Saturday, January 31, 2009


Commercial Cateye Light (£80, 1 watt) and homemade Frankenlight (£5, 20 watts) on my rusty but beloved single speed conversion. Note sophisticated switching mechanism - unplug one of the power leads.

Thursday, January 29, 2009

One small step.

This doesn't have the gravitas of the official version - yet, somehow, I find it more believable ...

Sunday, January 25, 2009


Don't misread me - I wish him well.

Not that my wishes amount to much.


It seems to me that a great many people with the scantest of links to the US are delighted with his ascendancy. It's tempting to think of our breathless wittering as ephemeral and of no consequence. Advertising wonks (who, you will remember, are the minions of the first horseman of the apocalypse) are always listening carefully though - look at this -

Flat pack furniture for freedom.

Saturday, January 17, 2009

Gustard Wood

Another one ...

A bit pixelated - if you can convince YouTube to allow you to copy the original file it's a bit better. will steal a better quality MP4 format file from YouTube for you.

Monday, January 12, 2009


No need to explain what happened here - but it was quite near what was my home. Fortunately the surfer survived.

Sunday, January 11, 2009

My Christmas present.

A wee video camera - not the world's greatest resolution, but rugged enough for mountain bike handlebars. Or helmet if you can bear the ridicule.

I took it on a very cold Saturday morning ride. Drinking water froze quite quickly, camera batteries froze too after the first hour.

Here's a ham-fisted bit of Windows MovieMaker-ism.

Sunday, January 4, 2009

Internet Bird Collection

My bet is that Jill comes back to this blog occasionally. If so - the IBC may be of interest.

Personally, the last bird that was of interest to me was the much sought after Duck Confit. I tried to post a picture on the IBC but the administrator got a bit cross.

Friday, January 2, 2009


This was the most interesting piece of "thinking-a-bit-too-hard" bike design on a web page of such that I stumbled across recently. Click on the pic for a bigger view.

In all the places I blatt about on mountain bikes - I can only think of one where a 2 wheel drive bike might be useful. It's a short steep rutted hill. On a normal bike - if you stay seated your front wheel will come up and you'll fall off; If you stand up then the lesser weighted rear wheel will skitter about, you'll lose speed, and fall off. I can imagine this bike working here.

The transmission to the front wheel appears to be very simple (good), heavy (bad) and I bet there's awful friction losses in those two bevel drives and big fat cable (very bad). Hardly surprisingly the Snowbird fell victim to natural selection.

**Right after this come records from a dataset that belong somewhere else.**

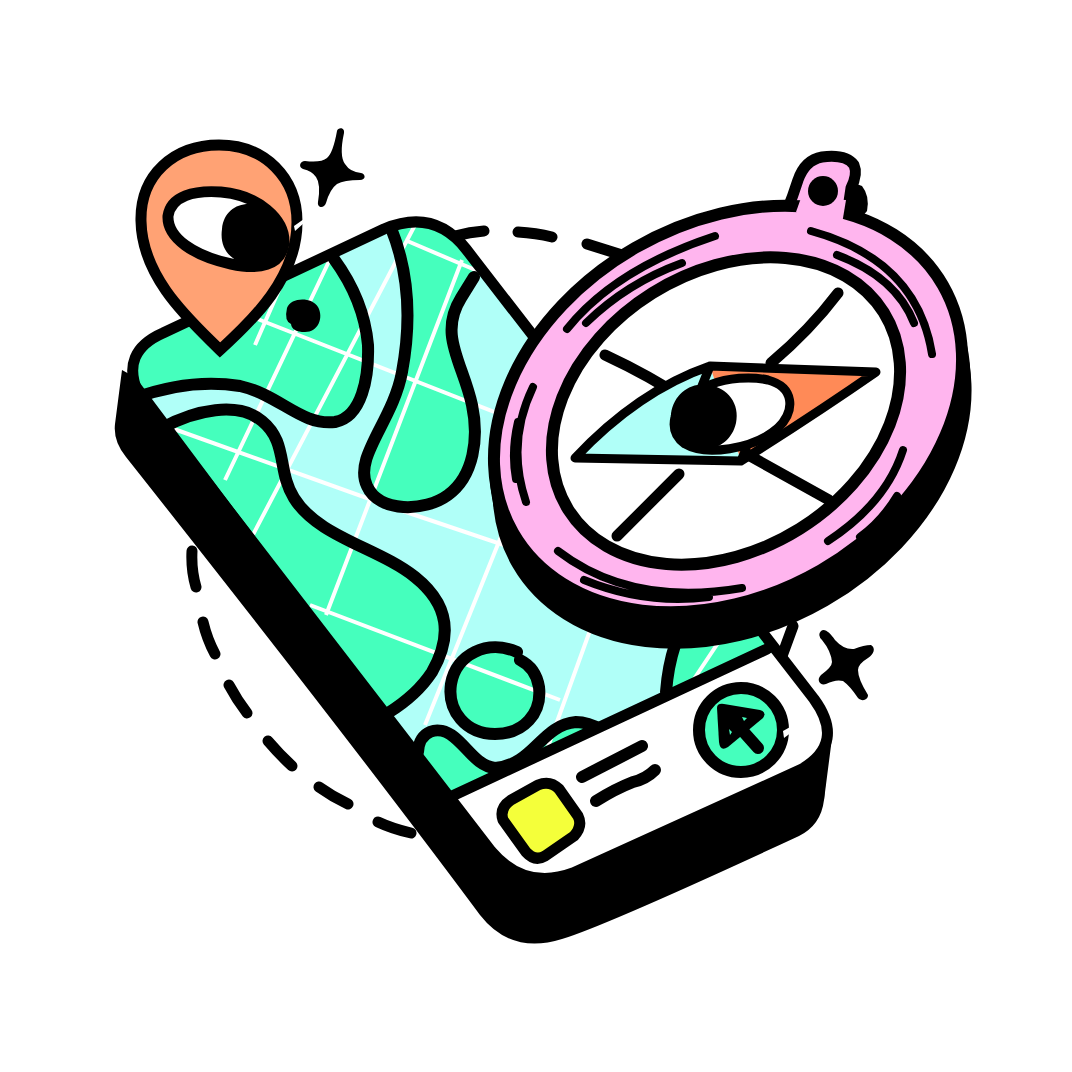
<!DOCTYPE html>
<html lang="en">
<head>
<meta charset="utf-8">
<title>Map navigation illustration</title>
<style>
:root {
  --ink: #000;
  --paper: #fff;
  --land: #45ffbd;
  --water: #b0fff8;
  --pink: #ffb5ee;
  --peach: #ffa274;
  --orange: #ff8a57;
  --yellow: #f4ff3a;
}
html, body { margin: 0; background: var(--paper); overflow: hidden; }
svg { display: block; width: 1072px; height: 1072px; }
.line { fill: none; stroke: var(--ink); stroke-width: 11; stroke-linecap: round; stroke-linejoin: round; }
.ink { fill: var(--ink); }
.paper { fill: var(--paper); }
.land { fill: var(--land); }
.water { fill: var(--water); }
.pink { fill: var(--pink); }
.peach { fill: var(--peach); }
.orange { fill: var(--orange); }
.yellow { fill: var(--yellow); }
.grid { fill: none; stroke: var(--paper); stroke-width: 4; }
.thin { stroke-width: 8; }
.bold { stroke-width: 12; }
</style>
</head>
<body>
<svg viewBox="0 0 1072 1072" role="img" aria-label="Phone with a map, a location pin and a compass">
  <defs>
    <path id="phone-face" d="M138 393Q120 352 163 333L384 229Q434 208 466 249L814 699Q846 743 802 769L573 873Q525 891 491 851Z"/>
    <clipPath id="face-clip"><use href="#phone-face"/></clipPath>
    <ellipse id="compass-disc" cx="728" cy="409" rx="248" ry="186" transform="rotate(-30 728 409)"/>
    <path id="sparkle" d="M6-37C7-41 14-41 13-35Q8-12 14-4Q19 4 30 5C35 6 35 12 29 12Q13 12 6 16Q-1 21-5 35C-7 41-14 40-13 34Q-10 16-15 9Q-19 3-28 1C-33-1-31-7-26-7Q-10-5-4-10Q2-15 6-37Z"/>
  </defs>

  <g id="orbit" class="line">
    <path d="M455 236Q470 232 484 231M518 232Q536 233 552 237M587 244L622 255"/>
    <path d="M192 551Q191 570 196 587M203 622Q207 639 215 654M229 685Q237 700 247 713M268 741Q279 754 292 766M319 787Q333 797 348 804M378 822Q393 829 411 833"/>
    <path d="M793 626L782 656"/>
  </g>

  <g id="phone">
    <path class="ink" d="M122 370L115 424Q113 441 126 457Q350 740 480 915Q511 955 562 939Q605 926 799 836Q821 825 824 800L832 738L780 660L140 380Z"/>
    <g clip-path="url(#face-clip)">
      <use href="#phone-face" class="water"/>
      <g id="land">
        <path class="land" d="M120 400Q185 377 240 386C280 395 301 426 335 422C362 417 369 377 368 345Q364 300 334 259L330 240L120 330Z"/>
        <path class="land" d="M391 228Q417 292 402 372C393 421 353 457 367 486C379 513 425 512 448 495C474 476 479 438 472 405C463 363 438 335 461 298L474 277L500 230L420 200Z"/>
        <path class="land" d="M162 428C195 410 238 401 262 421C288 442 277 471 294 498C318 537 379 548 415 577C450 605 452 637 432 672Q417 695 388 713L300 690Z"/>
        <circle class="land" cx="495" cy="690" r="44"/>
        <path class="land" d="M418 752C419 731 438 724 454 737C468 748 477 766 495 768L450 810Z"/>
        <path class="land" d="M530 754C551 724 573 714 602 730L540 770Z"/>
        <path class="land" d="M666 692Q668 666 675 640L780 620V655Z"/>
      </g>
      <g id="street-grid" class="grid">
        <path d="M255 318L520 422M160 424L400 510L560 564M405 240L480 272M310 605L560 700M332 255L225 480M462 260L326 615M290 265L255 345M415 225L245 550M540 440L425 725M592 625L545 755M720 640L680 700"/>
      </g>
      <g id="coastline" class="line bold">
        <path d="M135 398Q190 378 240 386C280 395 301 426 335 422C362 417 369 377 368 345Q364 300 334 259"/>
        <path d="M391 228Q417 292 402 372C393 421 353 457 367 486C379 513 425 512 448 495C474 476 479 438 472 405C463 363 438 335 461 298L474 277"/>
        <path d="M162 428C195 410 238 401 262 421C288 442 277 471 294 498C318 537 379 548 415 577C450 605 452 637 432 672Q417 695 388 713"/>
        <path d="M517 652C488 639 456 654 451 684C447 711 466 734 495 734C524 734 542 713 539 687Q536 668 520 660"/>
        <path d="M418 752C419 731 438 724 454 737C468 748 477 766 495 768C534 765 541 725 576 722Q588 722 602 730"/>
        <path d="M666 692Q668 666 675 645"/>
      </g>
      <path id="direction-panel" class="paper" d="M450 797L767 649L860 730L820 790L540 900Z"/>
      <path class="line" d="M450 797L767 649"/>
    </g>
    <use href="#phone-face" class="line"/>
    <path class="ink" d="M134 375L122 410L200 535L470 870Q490 900 540 900L570 881Q520 888 490 851Z"/>
    <path class="ink" d="M540 880Q570 877 800 770Q824 757 829 740L824 800L540 930Z"/>
    <g id="direction-card">
      <path class="line yellow" style="fill:var(--yellow)" d="M511 800L538 785Q550 780 559 789L578 816Q583 826 574 836L545 856Q535 862 526 852L503 820Q499 808 511 800Z"/>
      <path class="line bold" d="M582 777L642 746M596 801Q615 789 633 782Q646 779 655 770"/>
      <circle class="line" style="fill:var(--land);stroke-width:12" cx="741" cy="730" r="42"/>
      <path class="paper" d="M783 731L792 726L792 732L784 738Z"/>
      <path class="line bold" d="M725 711L758 748"/>
      <path class="ink" d="M717 708Q717 703 724 704L760 710Q767 712 763 718L728 747Q720 752 719 742Z"/>
      <path class="land" d="M742 717L747 718L744 721ZM729 729L732 732L730 735Z"/>
    </g>
    <path id="speaker" class="ink" d="M287 308C291 297 312 297 318 307C324 318 318 332 305 332Q292 332 291 324Q284 321 287 308Z"/>
  </g>

  <g id="location-pin">
    <path class="line" style="fill:var(--peach);stroke-linejoin:miter" d="M220 350C192 322 142 279 141 221C140 175 174 145 219 145C265 145 297 178 297 222C297 278 253 320 220 350Z"/>
    <path class="line" style="fill:var(--paper)" d="M168 216C171 196 194 190 221 192C258 195 285 219 284 243C281 266 259 270 231 264C194 256 167 238 168 216Z"/>
    <path class="ink" d="M222 229C224 208 243 199 263 207Q285 219 287 238Q284 262 254 266C232 263 219 250 222 229Z"/>
    <path class="paper" d="M294 226L304 219L304 223L295 231Z"/>
  </g>

  <g id="compass">
    <g id="compass-loop">
      <path class="ink" d="M846 180L862 186Q870 196 867 211Q860 222 842 218Z"/>
      <path class="line" style="fill:var(--pink)" d="M786 213Q793 196 798 180Q805 160 822 157Q846 154 854 165Q858 174 851 188L846 222Z"/>
    </g>
    <g class="ink" stroke="#000" stroke-width="11">
      <use href="#compass-disc" x="4" y="31"/>
      <use href="#compass-disc" x="3" y="20"/>
      <use href="#compass-disc" x="1" y="10"/>
    </g>
    <use href="#compass-disc" class="line" style="fill:var(--pink);stroke-width:12"/>
    <path class="pink" d="M796 212L801 198L846 200L842 224L812 226Z"/>
    <circle class="ink" cx="823" cy="191" r="15"/>
    <ellipse class="line" style="fill:var(--paper);stroke-width:12" cx="726" cy="411" rx="186" ry="139" transform="rotate(-32 726 411)"/>
    <g id="rim-highlights" class="line thin">
      <path d="M567 329Q615 269 715 236M586 323Q627 283 682 263"/>
      <path d="M811 231Q917 260 932 354M837 255Q896 277 914 323"/>
      <path d="M533 387Q506 443 526 502M518 422Q511 452 516 479"/>
      <path d="M558 551Q631 607 742 588M584 580Q645 605 709 597"/>
      <path d="M903 450Q886 503 828 541M897 496Q882 521 860 537"/>
    </g>
    <g id="compass-cross" class="line">
      <path d="M838 293Q810 330 771 363M679 474L617 536M605 355Q650 376 686 400M750 456L829 500"/>
    </g>
    <g id="needle">
      <path class="water" d="M575 458Q638 391 710 366L741 461Z"/>
      <path class="orange" d="M710 366L876 372Q817 413 741 461Z"/>
      <path class="line thin" style="stroke-width:9" d="M575 458Q638 391 710 366L876 372Q817 413 741 461ZM710 366L702 386M741 461L746 449"/>
      <path class="line" style="fill:var(--paper);stroke-width:9" d="M675 417C681 388 732 372 768 380C794 387 796 410 778 428C753 450 705 456 685 444Q671 434 675 417Z"/>
      <path class="ink" d="M671 414C674 393 691 382 709 385C728 388 740 404 736 423C732 441 716 452 698 448Q676 443 673 429Z"/>
    </g>
  </g>

  <g id="sparkles" class="ink">
    <use href="#sparkle" x="331" y="168"/>
    <path d="M821 631C825 628 830 633 835 640Q844 650 854 649Q864 645 871 645C876 648 874 654 868 658Q858 664 858 670Q858 679 868 695C868 700 862 702 858 698Q850 686 843 681Q836 679 826 684C820 686 816 680 821 675Q832 667 832 662Q831 651 822 640Q817 635 821 631Z"/>
  </g>
</svg>
</body>
</html>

Velib. A-mazing.

It has grown since I was last in Paris. I had read of it, but was unaware of the gob smacking saturation of the scheme.

Salient points:

- 20,000 bikes, 20 frigging thousand
- a station every 300m, every 3 etc
- after a paltry subscription it is free provided you change bikes every 30 mins
- beautifully thought out bikes, just perfect
- two biggest problems anticipated and dealt with:
= bikes gravitate to the end of popular routes (like the bottom of Montmartre, you need some horse to ride one up the hill), so they are continually redistributed
= return points are hard to find in popular stations - a full station will give you an extension of free time and tell you where there are more stations nearby

The wikipedia page has a pic of a user apparently faffing about with a flat tyre. For goodness sake - put it back in a rack and take another - lying unrented it will call for help and the mechanics will soon attend to it. Rather brilliantly the user community have come up with a convention whereby a seat turned backwards indicates a bike with a problem. So matey might consider doing that as well.

Thursday, January 1, 2009


Our car SatNav has a useful trick whereby you press the wee car shown on its screen - and it remembers the current location, saving it as a favourite - allowing you to be led back there later.

On exiting a cross channel ferry we used this trick - with the intention that we'd ask to be led back to the ferry later, principally so we could be led out of the morass of Paris, exiting the diabolical Periphique in the right direction.

This all worked well, but afterward, beetling homeward along the PĂ©age, I noticed that the predicted arrival time at Calais was way too late to catch the ferry. This didn't particularly bother me as I knew the prediction was wrong.

A bit of faffing about with the SatNav's maps revealed why - it was smart enough to know that the ferry exit ramp we'd recorded is a one way lane - and that the only way to get back to that exact point is to take a ferry back to Dover, turn around and get straight back on another ferry to Calais.

Cleverness verging on the ridiculous.